Three Los Angeles area restaurants, Gus’s World Famous Fried Chicken, Prime Pizza, and Sebastian’s Mediterranean Cuisine, are providing free food to students who rely on school meal programs for daily sustenance. With school closures throughout the city due to coronavirus measures, these restaurants want to make sure that vulnerable students and their families don’t go hungry even with the 60 grab-and-go meal distribution centers established by Los Angeles Unified School District (LAUSD) across the county.
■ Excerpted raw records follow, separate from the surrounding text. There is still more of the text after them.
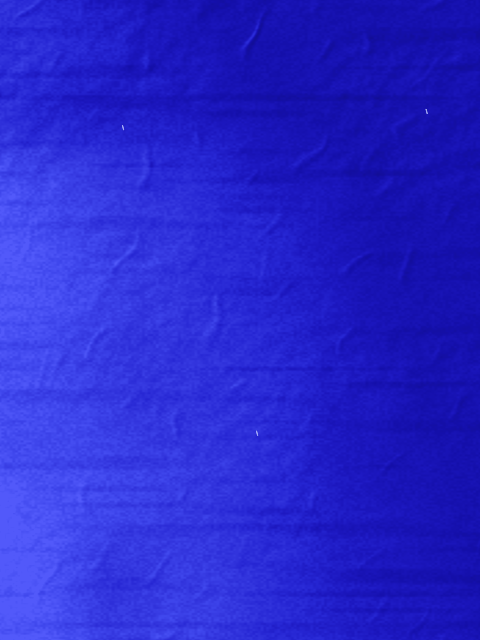
Give the GLSL for this texture, as a Shadertoy shader.

```glsl
// Creased royal-blue cloth under soft light from the lower left.
// A broad light field plus embossed slanting creases, pebbled relief,
// faint horizontal ribs and fine weave grain drives a blue colour ramp.

#define CREASE_CELL 0.105
#define CREASE_WIDTH 0.0042
#define CREASE_DEPTH 0.24
#define CREASE_SHARE 0.75
#define PEBBLE_SCALE 34.0
#define PEBBLE_DEPTH 0.17
#define RIB_SCALE 85.0
#define RIB_DEPTH 0.13
#define GRAIN_SCALE 290.0
#define GRAIN_DEPTH 0.20
#define FLECK_SHARE 0.17

const vec3 BLUES[6] = vec3[6](
    vec3(0.08, 0.06, 0.67), vec3(0.11, 0.09, 0.75), vec3(0.15, 0.15, 0.83),
    vec3(0.20, 0.21, 0.87), vec3(0.25, 0.28, 0.93), vec3(0.32, 0.35, 0.98));

float hash(vec2 p) {
    vec3 q = fract(p.xyx * 0.1031);
    q += dot(q, q.yzx + 33.33);
    return fract((q.x + q.y) * q.z);
}

float noise(vec2 p) {
    vec2 i = floor(p), f = fract(p);
    f = f * f * (3.0 - 2.0 * f);
    return mix(mix(hash(i), hash(i + vec2(1, 0)), f.x),
               mix(hash(i + vec2(0, 1)), hash(i + vec2(1, 1)), f.x), f.y);
}

float fbm(vec2 p) {
    return 0.55 * noise(p) + 0.3 * noise(p * 2.1 + 17.0) + 0.15 * noise(p * 4.3 + 41.0);
}

float spot(vec2 p, vec2 centre, vec2 size) {
    vec2 d = (p - centre) / size;
    return exp(-dot(d, d));
}

// Broad falloff: bright lower left, dark top and right
float lightField(vec2 uv) {
    float light = 0.80 - 1.02 * uv.x + 0.25 * (1.0 - uv.y);
    light -= 0.36 * smoothstep(0.62, 1.0, uv.y);
    light -= 0.22 * spot(uv, vec2(0.12, 0.82), vec2(0.25, 0.06));
    light -= 0.24 * spot(uv, vec2(0.23, 0.07), vec2(0.10, 0.09));
    light -= 0.14 * spot(uv, vec2(0.0, 0.29), vec2(0.10, 0.06));
    light += 0.26 * (fbm(uv * vec2(4.0, 5.0) + 3.0) - 0.5);
    return max(light, 0.03);
}

// Short slanting folds, each a lit ridge beside a shaded groove
float creases(vec2 p) {
    vec2 warp = vec2(noise(p * 26.0), noise(p * 26.0 + 60.0)) - 0.5;
    p += 0.022 * warp;
    vec2 cell = floor(p / CREASE_CELL);
    float sum = 0.0;
    for (int j = -1; j <= 1; j++)
    for (int i = -1; i <= 1; i++) {
        vec2 id = cell + vec2(i, j) + 20.0;
        if (hash(id + 5.3) > CREASE_SHARE) continue;
        vec2 centre = (id - 20.0 + vec2(hash(id), hash(id + 31.7))) * CREASE_CELL;
        float angle = mix(0.65, 1.35, hash(id + 11.1));
        vec2 along = vec2(cos(angle), sin(angle));
        vec2 d = p - centre;
        float s = dot(d, along) / mix(0.018, 0.055, hash(id + 71.9));
        float x = (d.x * along.y - d.y * along.x) / CREASE_WIDTH;
        float ridge = exp(-x * x) - 0.8 * exp(-(x - 1.9) * (x - 1.9) * 0.6);
        sum += ridge * smoothstep(1.0, 0.3, abs(s)) * mix(0.35, 1.0, hash(id + 47.0));
    }
    return sum;
}

// Difference of shifted noise gives small side-lit bumps
float pebbles(vec2 p) {
    vec2 q = vec2(p.x - 0.35 * p.y, p.y) * PEBBLE_SCALE;
    float patches = smoothstep(0.25, 0.75, noise(p * 7.0 + 9.0));
    return (fbm(q) - fbm(q + vec2(0.35, -0.25))) * mix(0.5, 1.8, patches);
}

// Rare pale lint threads
float flecks(vec2 p) {
    vec2 q = p / 0.25, id = floor(q);
    vec2 d = (fract(q) - 0.2 - 0.6 * vec2(hash(id + 3.0), hash(id + 8.0))) * 0.25;
    d.x += 0.25 * d.y;
    float dist = length(vec2(d.x, d.y - clamp(d.y, -0.003, 0.003)));
    return step(hash(id + 90.0), FLECK_SHARE) * smoothstep(0.0018, 0.0004, dist);
}

vec3 blueRamp(float t) {
    float s = clamp(t, 0.0, 0.999) * 5.0;
    int k = int(s);
    return mix(BLUES[k], BLUES[k + 1], fract(s)) * (1.0 + 0.6 * min(t, 0.0));
}

void mainImage(out vec4 fragColor, in vec2 fragCoord) {
    vec2 uv = fragCoord / iResolution.xy;
    vec2 p = fragCoord / iResolution.y;

    float tone = lightField(uv);
    tone += CREASE_DEPTH * creases(p) * mix(0.65, 1.0, uv.y);
    tone += PEBBLE_DEPTH * pebbles(p) * mix(0.7, 1.2, uv.y);

    float rib = noise(vec2(p.x * 5.0, p.y * RIB_SCALE));
    tone -= RIB_DEPTH * (smoothstep(0.55, 1.0, rib) - 0.15);
    float grain = noise(p * GRAIN_SCALE * vec2(0.8, 1.1)) - 0.5;
    tone += GRAIN_DEPTH * grain * mix(0.6, 1.0, smoothstep(0.0, 0.6, tone));

    vec3 cloth = blueRamp(tone);
    fragColor = vec4(mix(cloth, vec3(0.75, 0.78, 1.0), 0.8 * flecks(p)), 1.0);
}
```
“The inspiration behind this program was based on speaking with our employees who are either facing this very issue or know families that are,” shares Raehan Qureshi, owner of Gus’s World Famous Fried Chicken. The free meal program, which was originally only offered at Gus’s Crenshaw Boulevard location, has since expanded to all of the chain’s four Southern California restaurants. “Since we started spreading the word, we have been able to feed several hundred children,” says Qureshi. Meals are available to all school-aged children from noon to 8 p.m. everyday at Gus’s locations in Mid-City, Long Beach, Burbank, and Santa Ana.
Inspired by a similar initiative at Best Pizza in Brooklyn, Prime Pizza posted an open call on its Instagram account for any LAUSD students or families to send a direct message for assistance. “It is more important than ever to be a strong pillar for our team members, customers, and the neighborhood at large,” says co-owner James Starr. “Our goal is to provide free meals as long as they are needed. We are currently working on a plan to make it as easy as possible for families in need to come to the pizzeria and pickup food.” Prime Pizza is also serving Burbank Unified School District with this initiative.
Nima Karimi, the owner of Sebastian’s Mediterranean in San Pedro, posted a heartfelt message on social media seeking to serve individuals impacted by COVID-19, including children who depend on school meals. He is currently in conversations with local school leaders on how to best assist the community at this time. “I started this business with a lot of support from the community,” says Karimi. “If I don’t help, then what am I good for? Now is the time to show who you are, now is the time to help,” he adds. Karimi plans to continue these efforts even after the pandemic passes.
With Governor Gavin Newsom forecasting that California’s public schools will remain closed until the end of the academic year, it has become more important for communities to come together to serve vulnerable children. Even though the COVID-19 pandemic has uprooted the hospitality industry, some pillars of the community are digging deep to heed the call to help those in need. While it is unclear how long these businesses can sustainably extend their generosity, all three restaurants are committed to meeting as many needs as possible for the foreseeable future.